Entries taken from a collection:
#####

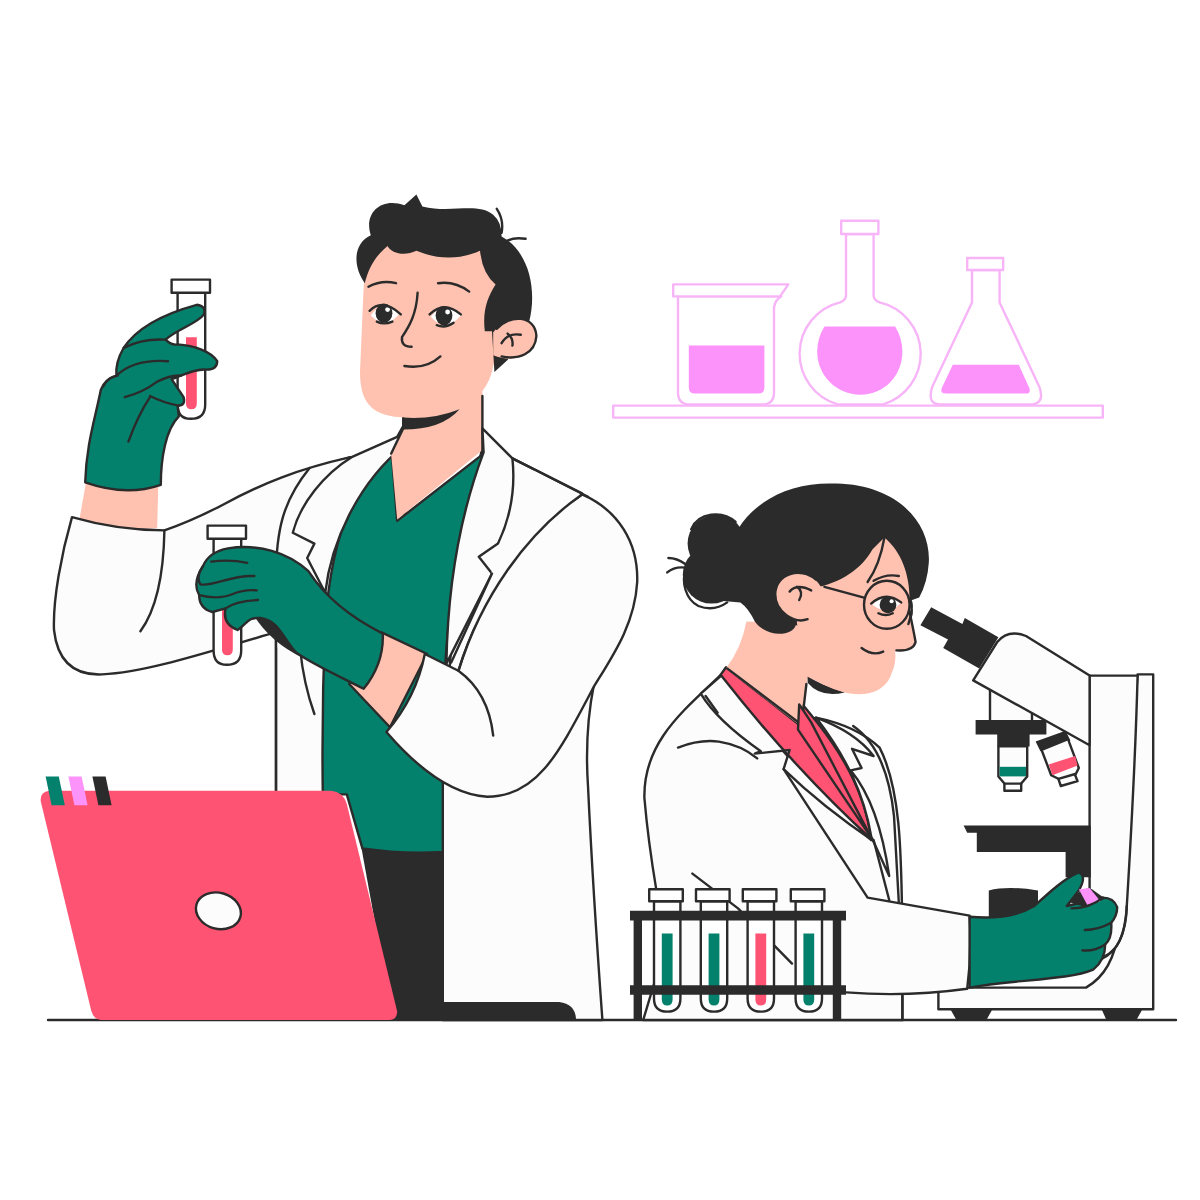
<!DOCTYPE html>
<html lang="en">
<head>
<meta charset="utf-8">
<title>Scientists in the laboratory</title>
<style>
:root {
  --paper: #ffffff;
  --coat: #fcfcfc;
  --ink: #2b2b2b;
  --green: #04816c;
  --red: #ff5373;
  --skin: #ffc2b0;
  --pink: #fb93fb;
  --pink-line: #f7b5f8;
}
html, body { margin: 0; width: 1200px; height: 1200px; overflow: hidden; background: var(--paper); }
.scene { display: block; width: 1200px; height: 1200px; }
.line { fill: none; stroke: var(--ink); stroke-width: 2; stroke-linecap: round; stroke-linejoin: round; }
.coat { fill: var(--coat); stroke: var(--ink); stroke-width: 2; stroke-linecap: round; stroke-linejoin: round; }
.ink { fill: var(--ink); }
.green { fill: var(--green); }
.red { fill: var(--red); }
.skin { fill: var(--skin); }
.pink { fill: var(--pink); }
.white { fill: var(--paper); }
.edge { stroke: var(--ink); stroke-width: 2; stroke-linejoin: round; }
.glass { fill: var(--paper); stroke: var(--pink-line); stroke-width: 2; stroke-linejoin: round; }
.liquid-red { color: var(--red); }
.liquid-green { color: var(--green); }
</style>
</head>
<body>
<svg class="scene" viewBox="0 0 1000 1000" role="img" aria-label="Two scientists in white coats: a man examining test tubes and a woman looking into a microscope">
  <defs>
    <g id="test-tube">
      <path class="white edge" d="M5 11V104Q5 116 16 116Q28 116 28 104V11Z"/>
      <rect class="white edge" width="32" height="11"/>
      <path fill="currentColor" d="M12 48H21V103Q21 108 16.500 108Q12 108 12 103Z"/>
    </g>
    <g id="rack-tube">
      <path class="white edge" d="M4 10V91Q4 102 15 102Q26 102 26 91V10Z"/>
      <rect class="white edge" width="28" height="10"/>
      <path fill="currentColor" d="M10.500 37H19.500V92Q19.500 97 15 97Q10.500 97 10.500 92Z"/>
    </g>
    <path id="page-tab" d="M0 0H11L16 24H5Z"/>
  </defs>

  <g id="shelf">
    <rect class="glass" x="511" y="338" width="408" height="10"/>
    <g id="beaker">
      <path class="glass" d="M565 247V327Q565 337 575 337H635Q645 337 645 327V256Q646 250 651 247Z"/>
      <path class="glass" d="M561 237H657L650 247H561Z"/>
      <path class="pink" d="M574 288H637V323Q637 328 632 328H579Q574 328 574 323Z"/>
    </g>
    <g id="round-flask">
      <path class="glass" d="M705 195V246Q705 250 700 252A44 44 0 0 0 698 337H736A44 44 0 0 0 733 252Q728 250 728 246V195Z"/>
      <rect class="glass" x="701" y="184" width="31" height="11"/>
      <path class="pink" d="M687 272H746Q752 282 752 293C752 313 737 329 717 329S681 313 681 293Q681 282 687 272Z"/>
    </g>
    <g id="conical-flask">
      <path class="glass" d="M810 225V252L777 322Q772 337 784 337H860Q871 336 866 322L833 252V225Z"/>
      <rect class="glass" x="806" y="215" width="30" height="10"/>
      <path class="pink" d="M794 304H849L858 324Q859 328 855 328H788Q783 328 785 323Z"/>
    </g>
  </g>

  <path id="tabletop" class="line" d="M40 850H980"/>

  <g id="man">
    <g id="man-body">
      <path class="coat" d="M292 381Q250 393 234 432L230 530V662H272L345 400Z"/>
      <path class="coat" d="M402 372L427 382L490 414L510 500L495 570Q487 610 490 655Q494 740 502 850H369V640L380 480Z"/>
      <path class="ink" d="M300 700H370V838H325Z"/>
      <path class="green edge" d="M326 372C295 400 276 450 271 520Q268 590 269 662L289 662L302 707Q335 712 369 710V620C369 540 376 470 403 378L331 434Z"/>
    </g>

    <g id="raised-arm">
      <path class="skin" d="M72 400L66 434Q100 443 131 440L132 400Z"/>
      <path class="coat" stroke="none" d="M292 381C248 391 218 403 185 421Q160 434 137 442Q98 442 60 431C51 462 44 500 45 525C48 552 62 563 85 562C125 560 180 541 233 526L240 440Z"/>
      <path fill="var(--coat)" d="M229 432L262 400L256 530L231 540Z"/>
      <path class="line" d="M230 660V520M258 390C237 416 229 440 230 490M137 442Q136 500 117 526"/>
    </g>

    <g id="left-lapel">
      <path class="coat" d="M336 355L331 364L293 381C270 395 250 420 244 444L262 453L256 465L271 494C276 452 298 403 336 372Z"/>
      <path class="line" d="M250 540Q253 570 262 595"/>
    </g>

    <g id="man-neck">
      <path class="skin" d="M336 335L335 358L326 379L331 433L402 375V320Z"/>
      <path class="line" d="M336 345V357L326 378M402 330V377"/>
    </g>

    <g id="right-lapel">
      <path class="coat" d="M402 357L427 382C430 410 424 434 415 453L399 464L410 478L372 553C373 490 383 430 403 377Z"/>
    </g>

    <g id="man-head">
      <path class="skin" d="M314 200Q304 216 303 240L300 310C300 338 312 347 338 348C370 348 405 340 411 305L430 240L400 195Z"/>
      <path class="ink" d="M336 348Q360 350 383 341Q368 358 336 358Z"/>
      <path class="ink" d="M304 236C294 222 294 203 309 196C303 178 317 164 337 171L347 162L352 172C376 178 398 168 411 179Q418 185 418 197C440 209 448 240 441 268L423 300L412 310L410 276L404 276C402 259 406 248 413 237Q402 228 400 209C382 217 364 216 347 209C337 214 326 211 323 205C312 214 307 224 304 236Z"/>
      <path class="line" d="M414 174Q420 183 418 194M419 203Q426 197 438 199"/>
      <path class="skin" d="M411 277C422 262 446 261 447 280C447 297 428 303 411 296Z"/>
      <path class="line" d="M414 274C424 262 446 262 447 280C446 295 432 300 418 297M418 286Q423 277 434 279M423 278Q428 282 427 288"/>
      <path class="white" d="M309 263Q318 248 333 261Q322 276 309 263ZM359 264Q370 249 384 263Q371 278 359 264Z"/>
      <ellipse class="ink" cx="320" cy="261" rx="7" ry="8"/>
      <ellipse class="ink" cx="370" cy="263" rx="7" ry="8"/>
      <circle class="white" cx="323" cy="258" r="2"/>
      <circle class="white" cx="373" cy="260" r="2"/>
      <path class="line" d="M308 259Q319 248 334 262M358 262Q370 250 384 262M314 268Q320 271 327 268M364 271Q371 274 378 269M307 239Q318 233 330 236M365 236Q379 234 391 243M348 244C347 262 341 272 335 281Q334 289 343 289M337 305Q355 308 367 297"/>
    </g>

    <g id="raised-hand">
      <use href="#test-tube" class="liquid-red" x="143" y="233"/>
      <path class="green edge" d="M71 402C72 370 79 350 84 325Q87 316 97 313Q96 302 103 290C116 270 142 260 164 254Q172 255 170 262C164 270 148 274 138 283Q143 288 148 287C162 288 176 293 181 301Q181 308 172 308C162 307 152 313 143 316L153 331Q155 338 148 338L149 347C138 358 134 382 134 404Q105 414 71 402Z"/>
      <path class="line" d="M97 313Q112 299 140 301M103 290Q118 282 138 283M104 331Q119 327 131 318Q143 312 151 313M125 331Q115 346 107 368M125 330Q137 336 149 338M86 322Q90 314 98 313"/>
    </g>

    <g id="front-arm">
      <path class="skin edge" d="M318 527L356 545L325 606L291 570Z"/>
      <path class="coat" d="M485 412C515 425 532 452 531 485C529 520 511 546 495 572C466 627 448 664 406 664C375 662 347 639 322 610Q347 581 354 545L382 559C401 498 438 445 485 412Z"/>
      <path fill="var(--coat)" d="M484 413L445 392L415 460L384 557Q410 480 484 413Z"/>
      <path class="line" d="M427 382L485 411M485 412C438 445 401 498 382 559Q407 577 411 613M410 478L376 552"/>
    </g>

    <g id="front-hand">
      <use href="#test-tube" class="liquid-red" x="173" y="438"/>
      <path class="ink" d="M211 512L238 522L252 548Q225 535 211 512Z"/>
      <path class="green edge" d="M319 528C291 514 270 496 257 476C240 460 215 453 190 457Q174 460 169 472Q160 486 166 496Q166 507 177 510L188 507Q185 520 198 525C206 520 206 514 217 515C233 517 236 533 247 544C263 555 282 563 303 574Q320 553 319 528Z"/>
      <path class="line" d="M169 472Q163 481 167 487C178 489 192 479 212 480M166 496Q182 500 194 495Q204 491 214 492M188 507Q196 501 215 500M176 468Q192 466 206 469"/>
    </g>
  </g>

  <g id="laptop">
    <path class="ink" d="M320 835H466Q480 837 480 850H320Z"/>
    <path class="red" d="M34 668Q33 660 41 659H276Q286 660 289 670L331 843Q331 850 324 850H85Q78 850 76 842Z"/>
    <use href="#page-tab" class="green" x="38" y="647"/>
    <use href="#page-tab" class="pink" x="57" y="647"/>
    <use href="#page-tab" class="ink" x="77" y="647"/>
    <ellipse class="coat" cx="182" cy="759" rx="19" ry="15" transform="rotate(16 182 759)"/>
  </g>

  <g id="microscope">
    <path class="coat" d="M948 562H961V841H782V823H905Q928 810 932 775Z"/>
    <path class="coat" d="M908 563H948Q946 640 939 755C937 790 925 800 905 800L908 740Z"/>
    <path class="line" d="M939 755Q938 790 918 799"/>
    <path class="ink" d="M792 841H827L822 850H797ZM918 841H952L947 850H922Z"/>
    <path class="coat" d="M825 572H860V602H825Z"/>
    <path class="ink" d="M813 600H872V612H858V622H831V612H813ZM863 618L888 609L892 617L867 626Z"/>
    <g id="objectives">
      <path class="coat" d="M832 622H856V647L851 653V659H837V653L832 647Z"/>
      <path class="green" d="M833 639H855V647H833Z"/>
      <path class="line" d="M837 653H851"/>
      <path class="coat" d="M868 625L890 616L899 640L896 646L898 651L884 655L882 649L876 646Z"/>
      <path class="red" d="M874 637L896 630L898 638L877 646Z"/>
      <path class="line" d="M882 649L896 645"/>
    </g>
    <path class="coat" d="M811 567L831 535Q840 524 855 530L908 563V621Z"/>
    <path class="ink" d="M776 506L802 520L804 515L832 531L816 557L786 540L790 533L767 521Z"/>
    <path class="ink" d="M803 688H909V731H888V710H814V694H806ZM824 742Q840 738 865 742V765H824Z"/>
  </g>

  <g id="woman">
    <g id="woman-body">
      <path class="coat" d="M600 563C570 592 536 618 537 665Q540 700 547 742L548 810L536 850H752V780C751 720 752 660 733 623Q714 605 680 598L660 612Z"/>
      <path class="red edge" d="M605 556L666 604L668 586L681 602C704 631 722 665 726 700C690 668 640 615 600 563Z"/>
    </g>

    <g id="woman-neck">
      <path class="skin" d="M622 518Q618 540 605 557L666 604L673 565L700 572L690 520Z"/>
      <path class="line" d="M672 570L668 604L606 557"/>
      <path class="red edge" d="M666 587L676 602L726 698L665 608Z"/>
      <path class="ink" d="M673 564Q688 572 704 577Q684 582 673 569Z"/>
    </g>

    <g id="woman-lapels">
      <path class="coat" d="M601 563L584 578Q597 600 634 626L629 628L658 625L653 641Q685 672 728 701C684 661 641 614 601 563Z"/>
      <path class="coat" d="M680 598Q713 610 728 630L710 624L718 640L709 642C724 660 735 688 741 730L726 697C720 662 706 632 680 598Z"/>
      <path class="line" d="M565 623Q583 616 599 618Q618 621 631 632M588 580L598 594M711 605Q739 624 745 680L749 752M728 700L741 750"/>
    </g>

    <g id="woman-head">
      <g id="hair-bun">
        <circle class="ink" cx="597" cy="453" r="24"/>
        <circle class="ink" cx="593" cy="479" r="24"/>
        <path class="line" d="M576 441C582 427 602 425 613 435M572 472C567 486 572 500 582 505Q595 510 606 502M557 465Q564 465 571 470M556 477Q562 472 571 473" stroke-width="1.500"/>
      </g>
      <path class="ink" d="M606 462C617 421 655 401 697 403C747 404 776 435 774 469Q773 485 766 498L690 525L663 521C661 530 639 532 629 518Q624 507 617 502L593 500Z"/>
      <path class="skin" d="M737 448C751 460 758 478 758 500Q759 519 763 535Q761 543 746 542Q747 553 743 561C738 577 721 581 704 577Q684 572 669 560L664 518L678 490C701 486 718 474 727 458Z"/>
      <path class="line" d="M737 448Q733 471 723 485" stroke-width="1.500"/>
      <path class="skin" d="M684 489C675 472 646 475 646 495C647 514 668 524 685 513Z"/>
      <path class="line" d="M680 483C667 472 647 478 646 495C646 510 662 520 673 516M658 493Q664 486 676 492M664 489Q670 493 666 500"/>
      <path class="white" d="M727 504Q738 492 750 503Q740 514 727 504Z"/>
      <ellipse class="ink" cx="740" cy="504" rx="7" ry="7"/>
      <circle class="white" cx="743" cy="501" r="1.700"/>
      <path class="line" d="M726 503Q738 492 751 502M732 511Q738 514 744 511M728 484Q738 478 749 480M718 540Q727 547 736 543M758 510Q761 524 763 535Q761 543 747 542"/>
      <g id="glasses">
        <ellipse class="line" cx="739" cy="504" rx="19" ry="20"/>
        <path class="line" d="M687 489L720 498M758 499Q762 504 757 520M758 500Q761 509 759 514"/>
      </g>
    </g>

    <g id="woman-arm">
      <path fill="var(--coat)" d="M577 727L625 684L723 748L808 763L806 825Q755 830 705 827L610 800Z"/>
      <path class="line" d="M653 641L723 748M723 748L808 763Q810 794 806 824Q756 831 705 827M577 728L615 757L660 803M752 829V850"/>
      <path class="green edge" d="M808 764Q842 767 862 755C874 744 887 732 899 727Q906 730 899 742L889 755L919 748Q928 748 931 756Q931 763 926 769Q927 782 921 787Q921 800 911 808C890 817 846 816 808 823Z"/>
      <path class="ink" d="M892 752Q901 738 910 741L921 749L905 756Z"/>
      <path class="pink" d="M899 741L908 740L917 751L906 754Z"/>
      <path class="line" d="M926 769Q915 775 904 775M921 787Q912 793 902 792M919 748Q908 757 893 757"/>
    </g>
  </g>

  <g id="tube-rack">
    <use href="#rack-tube" class="liquid-green" x="541" y="741"/>
    <use href="#rack-tube" class="liquid-green" x="580" y="741"/>
    <use href="#rack-tube" class="liquid-red" x="619" y="741"/>
    <use href="#rack-tube" class="liquid-green" x="659" y="741"/>
    <path class="ink" d="M525 759H705V767H701V821H705V829H701V850H694V829H535V850H528V829H525V821H528V767H525ZM535 767V821H694V767Z"/>
  </g>
</svg>
</body>
</html>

#####

* _Your instructions_:
Collect each line of the entries that has the word "none", copying it in full.

* _Output of the exercise_:
.line { fill: none; stroke: var(--ink); stroke-width: 2; stroke-linecap: round; stroke-linejoin: round; }
      <path class="coat" stroke="none" d="M292 381C248 391 218 403 185 421Q160 434 137 442Q98 442 60 431C51 462 44 500 45 525C48 552 62 563 85 562C125 560 180 541 233 526L240 440Z"/>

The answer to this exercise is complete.